> Assigned task
Wherever the word "width" appears in a line of the records, copy that line.

Items listed in a dataset
================================
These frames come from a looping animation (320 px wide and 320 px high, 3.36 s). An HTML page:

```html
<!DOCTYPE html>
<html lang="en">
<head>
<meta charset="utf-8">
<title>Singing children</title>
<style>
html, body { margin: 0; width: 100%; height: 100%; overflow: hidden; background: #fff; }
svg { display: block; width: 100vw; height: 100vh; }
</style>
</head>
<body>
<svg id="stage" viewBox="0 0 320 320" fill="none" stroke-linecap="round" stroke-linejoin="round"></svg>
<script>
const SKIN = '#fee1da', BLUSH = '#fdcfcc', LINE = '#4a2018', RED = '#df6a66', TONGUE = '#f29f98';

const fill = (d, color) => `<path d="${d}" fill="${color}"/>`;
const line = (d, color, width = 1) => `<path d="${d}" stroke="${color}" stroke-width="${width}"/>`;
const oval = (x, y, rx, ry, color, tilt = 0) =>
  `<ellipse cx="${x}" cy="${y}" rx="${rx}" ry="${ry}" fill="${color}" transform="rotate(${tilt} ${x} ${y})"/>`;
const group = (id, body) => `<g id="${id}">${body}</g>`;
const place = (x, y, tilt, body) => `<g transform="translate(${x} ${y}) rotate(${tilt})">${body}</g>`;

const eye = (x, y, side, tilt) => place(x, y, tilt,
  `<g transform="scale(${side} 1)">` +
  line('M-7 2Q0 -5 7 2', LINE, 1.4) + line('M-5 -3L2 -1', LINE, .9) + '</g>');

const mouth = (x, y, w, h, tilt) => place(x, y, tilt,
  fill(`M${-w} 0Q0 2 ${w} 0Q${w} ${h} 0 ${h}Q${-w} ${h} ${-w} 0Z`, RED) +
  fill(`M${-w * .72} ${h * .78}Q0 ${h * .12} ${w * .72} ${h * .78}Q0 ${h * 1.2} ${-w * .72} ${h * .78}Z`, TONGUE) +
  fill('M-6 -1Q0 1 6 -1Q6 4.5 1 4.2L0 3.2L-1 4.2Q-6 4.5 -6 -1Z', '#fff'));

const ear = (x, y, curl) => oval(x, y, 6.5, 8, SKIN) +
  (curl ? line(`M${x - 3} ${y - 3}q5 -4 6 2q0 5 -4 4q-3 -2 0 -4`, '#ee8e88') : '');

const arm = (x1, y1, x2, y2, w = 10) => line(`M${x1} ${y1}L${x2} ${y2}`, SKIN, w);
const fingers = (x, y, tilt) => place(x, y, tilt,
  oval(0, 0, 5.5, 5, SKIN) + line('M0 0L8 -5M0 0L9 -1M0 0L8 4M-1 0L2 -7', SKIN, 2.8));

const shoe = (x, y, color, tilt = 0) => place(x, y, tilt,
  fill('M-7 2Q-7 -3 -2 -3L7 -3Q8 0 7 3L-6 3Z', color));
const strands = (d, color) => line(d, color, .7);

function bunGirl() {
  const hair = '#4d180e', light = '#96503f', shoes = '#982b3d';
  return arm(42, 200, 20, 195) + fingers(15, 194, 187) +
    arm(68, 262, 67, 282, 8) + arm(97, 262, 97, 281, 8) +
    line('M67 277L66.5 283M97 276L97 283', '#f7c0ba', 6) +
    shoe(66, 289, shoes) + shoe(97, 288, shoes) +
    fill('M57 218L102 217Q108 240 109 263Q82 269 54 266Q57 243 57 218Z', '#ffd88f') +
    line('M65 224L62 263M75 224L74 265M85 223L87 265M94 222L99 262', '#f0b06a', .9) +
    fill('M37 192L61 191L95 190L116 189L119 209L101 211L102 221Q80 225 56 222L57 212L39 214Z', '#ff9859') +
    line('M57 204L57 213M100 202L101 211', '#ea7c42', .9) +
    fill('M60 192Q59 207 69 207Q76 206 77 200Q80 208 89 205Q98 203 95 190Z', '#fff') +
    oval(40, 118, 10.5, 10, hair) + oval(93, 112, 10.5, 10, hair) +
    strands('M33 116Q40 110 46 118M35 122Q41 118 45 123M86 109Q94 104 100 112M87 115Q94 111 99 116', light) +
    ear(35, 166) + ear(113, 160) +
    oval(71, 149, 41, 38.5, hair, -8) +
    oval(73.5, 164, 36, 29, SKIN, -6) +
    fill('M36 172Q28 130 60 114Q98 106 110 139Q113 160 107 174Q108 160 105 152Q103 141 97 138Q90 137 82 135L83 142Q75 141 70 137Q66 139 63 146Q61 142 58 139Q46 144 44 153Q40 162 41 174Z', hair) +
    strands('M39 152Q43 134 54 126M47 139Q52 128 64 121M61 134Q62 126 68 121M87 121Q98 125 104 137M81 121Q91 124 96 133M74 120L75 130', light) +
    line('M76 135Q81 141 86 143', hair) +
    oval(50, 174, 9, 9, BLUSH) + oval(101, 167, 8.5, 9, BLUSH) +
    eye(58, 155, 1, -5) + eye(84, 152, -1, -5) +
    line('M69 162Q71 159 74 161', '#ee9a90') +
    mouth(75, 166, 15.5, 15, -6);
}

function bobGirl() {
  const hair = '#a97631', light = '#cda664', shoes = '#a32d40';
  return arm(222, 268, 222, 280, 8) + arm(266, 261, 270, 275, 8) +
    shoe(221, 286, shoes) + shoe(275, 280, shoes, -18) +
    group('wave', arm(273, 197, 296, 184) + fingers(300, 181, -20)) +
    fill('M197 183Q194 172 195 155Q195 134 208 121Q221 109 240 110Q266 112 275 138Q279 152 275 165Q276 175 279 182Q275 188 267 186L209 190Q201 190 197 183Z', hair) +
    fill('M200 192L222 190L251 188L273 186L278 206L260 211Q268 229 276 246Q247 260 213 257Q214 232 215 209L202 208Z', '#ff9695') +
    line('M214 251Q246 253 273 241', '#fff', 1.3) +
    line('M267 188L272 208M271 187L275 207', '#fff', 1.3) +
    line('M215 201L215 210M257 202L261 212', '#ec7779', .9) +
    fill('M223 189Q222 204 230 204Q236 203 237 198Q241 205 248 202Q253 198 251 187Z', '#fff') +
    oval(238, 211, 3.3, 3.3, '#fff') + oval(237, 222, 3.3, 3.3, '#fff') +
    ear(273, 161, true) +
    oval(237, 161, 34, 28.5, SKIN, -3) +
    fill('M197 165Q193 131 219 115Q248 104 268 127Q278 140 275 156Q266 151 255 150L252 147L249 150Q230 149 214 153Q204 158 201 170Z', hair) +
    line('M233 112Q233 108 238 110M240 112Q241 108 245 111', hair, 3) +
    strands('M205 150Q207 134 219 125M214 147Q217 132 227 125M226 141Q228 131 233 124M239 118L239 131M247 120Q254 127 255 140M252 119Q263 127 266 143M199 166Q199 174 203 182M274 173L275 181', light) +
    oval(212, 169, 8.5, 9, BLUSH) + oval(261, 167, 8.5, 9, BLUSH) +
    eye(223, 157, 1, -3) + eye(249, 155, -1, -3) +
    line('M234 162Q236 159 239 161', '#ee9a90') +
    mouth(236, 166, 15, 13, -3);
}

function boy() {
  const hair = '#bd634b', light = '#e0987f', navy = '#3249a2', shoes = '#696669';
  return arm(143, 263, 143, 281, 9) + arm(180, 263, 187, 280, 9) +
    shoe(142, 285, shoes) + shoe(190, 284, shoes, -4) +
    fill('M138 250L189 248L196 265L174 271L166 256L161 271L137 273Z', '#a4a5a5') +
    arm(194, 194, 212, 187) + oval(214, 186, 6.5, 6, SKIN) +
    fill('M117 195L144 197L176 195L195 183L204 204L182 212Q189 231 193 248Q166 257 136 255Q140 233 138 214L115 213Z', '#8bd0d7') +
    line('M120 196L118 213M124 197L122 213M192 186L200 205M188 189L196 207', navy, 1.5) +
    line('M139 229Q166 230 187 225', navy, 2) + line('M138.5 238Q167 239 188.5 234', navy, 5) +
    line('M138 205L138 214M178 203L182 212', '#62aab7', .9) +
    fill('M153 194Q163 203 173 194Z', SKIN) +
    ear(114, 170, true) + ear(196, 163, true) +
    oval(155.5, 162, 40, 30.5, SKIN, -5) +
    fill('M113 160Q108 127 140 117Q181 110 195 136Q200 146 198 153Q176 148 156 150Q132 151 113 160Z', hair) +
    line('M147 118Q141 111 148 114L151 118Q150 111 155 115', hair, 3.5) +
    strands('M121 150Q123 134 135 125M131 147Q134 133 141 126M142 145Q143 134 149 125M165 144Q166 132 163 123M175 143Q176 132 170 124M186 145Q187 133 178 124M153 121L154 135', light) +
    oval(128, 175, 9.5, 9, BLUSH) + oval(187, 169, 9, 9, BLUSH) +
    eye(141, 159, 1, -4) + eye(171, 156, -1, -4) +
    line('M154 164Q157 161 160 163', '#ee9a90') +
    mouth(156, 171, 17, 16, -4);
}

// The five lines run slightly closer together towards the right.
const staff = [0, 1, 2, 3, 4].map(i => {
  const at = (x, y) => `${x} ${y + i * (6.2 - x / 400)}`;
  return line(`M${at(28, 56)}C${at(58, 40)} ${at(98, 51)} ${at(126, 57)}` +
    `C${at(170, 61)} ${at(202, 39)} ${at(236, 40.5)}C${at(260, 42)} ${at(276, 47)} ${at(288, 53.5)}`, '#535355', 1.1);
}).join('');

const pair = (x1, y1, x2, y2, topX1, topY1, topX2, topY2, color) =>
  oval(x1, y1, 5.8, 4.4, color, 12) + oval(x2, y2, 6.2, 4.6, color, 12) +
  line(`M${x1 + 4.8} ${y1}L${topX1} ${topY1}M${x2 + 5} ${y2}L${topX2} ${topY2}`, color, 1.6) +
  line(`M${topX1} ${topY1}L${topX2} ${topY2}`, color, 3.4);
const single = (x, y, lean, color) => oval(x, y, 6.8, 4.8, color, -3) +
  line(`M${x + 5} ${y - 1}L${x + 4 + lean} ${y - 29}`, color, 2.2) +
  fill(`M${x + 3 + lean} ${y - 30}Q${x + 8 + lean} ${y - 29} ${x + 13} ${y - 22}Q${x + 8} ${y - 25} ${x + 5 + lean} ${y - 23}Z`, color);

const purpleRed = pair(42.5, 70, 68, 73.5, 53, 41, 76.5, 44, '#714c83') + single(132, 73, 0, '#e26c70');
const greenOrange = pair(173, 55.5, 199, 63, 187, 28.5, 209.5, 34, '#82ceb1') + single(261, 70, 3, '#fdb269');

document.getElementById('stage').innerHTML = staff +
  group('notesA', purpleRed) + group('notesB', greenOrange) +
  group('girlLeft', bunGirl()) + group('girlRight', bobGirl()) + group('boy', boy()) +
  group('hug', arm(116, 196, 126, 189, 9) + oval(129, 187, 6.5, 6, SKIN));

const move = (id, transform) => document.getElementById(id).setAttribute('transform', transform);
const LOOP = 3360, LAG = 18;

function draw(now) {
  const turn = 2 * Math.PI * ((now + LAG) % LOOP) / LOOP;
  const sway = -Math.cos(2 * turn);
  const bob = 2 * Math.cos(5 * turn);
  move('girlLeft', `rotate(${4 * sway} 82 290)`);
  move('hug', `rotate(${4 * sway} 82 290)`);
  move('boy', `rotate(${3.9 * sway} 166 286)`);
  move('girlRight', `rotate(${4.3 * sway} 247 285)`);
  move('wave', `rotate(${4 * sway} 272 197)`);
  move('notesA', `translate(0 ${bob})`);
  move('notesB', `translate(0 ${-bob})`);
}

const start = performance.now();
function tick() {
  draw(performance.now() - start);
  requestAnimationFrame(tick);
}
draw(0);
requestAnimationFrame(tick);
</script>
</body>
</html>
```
================================
> Result
html, body { margin: 0; width: 100%; height: 100%; overflow: hidden; background: #fff; }
svg { display: block; width: 100vw; height: 100vh; }
const line = (d, color, width = 1) => `<path d="${d}" stroke="${color}" stroke-width="${width}"/>`;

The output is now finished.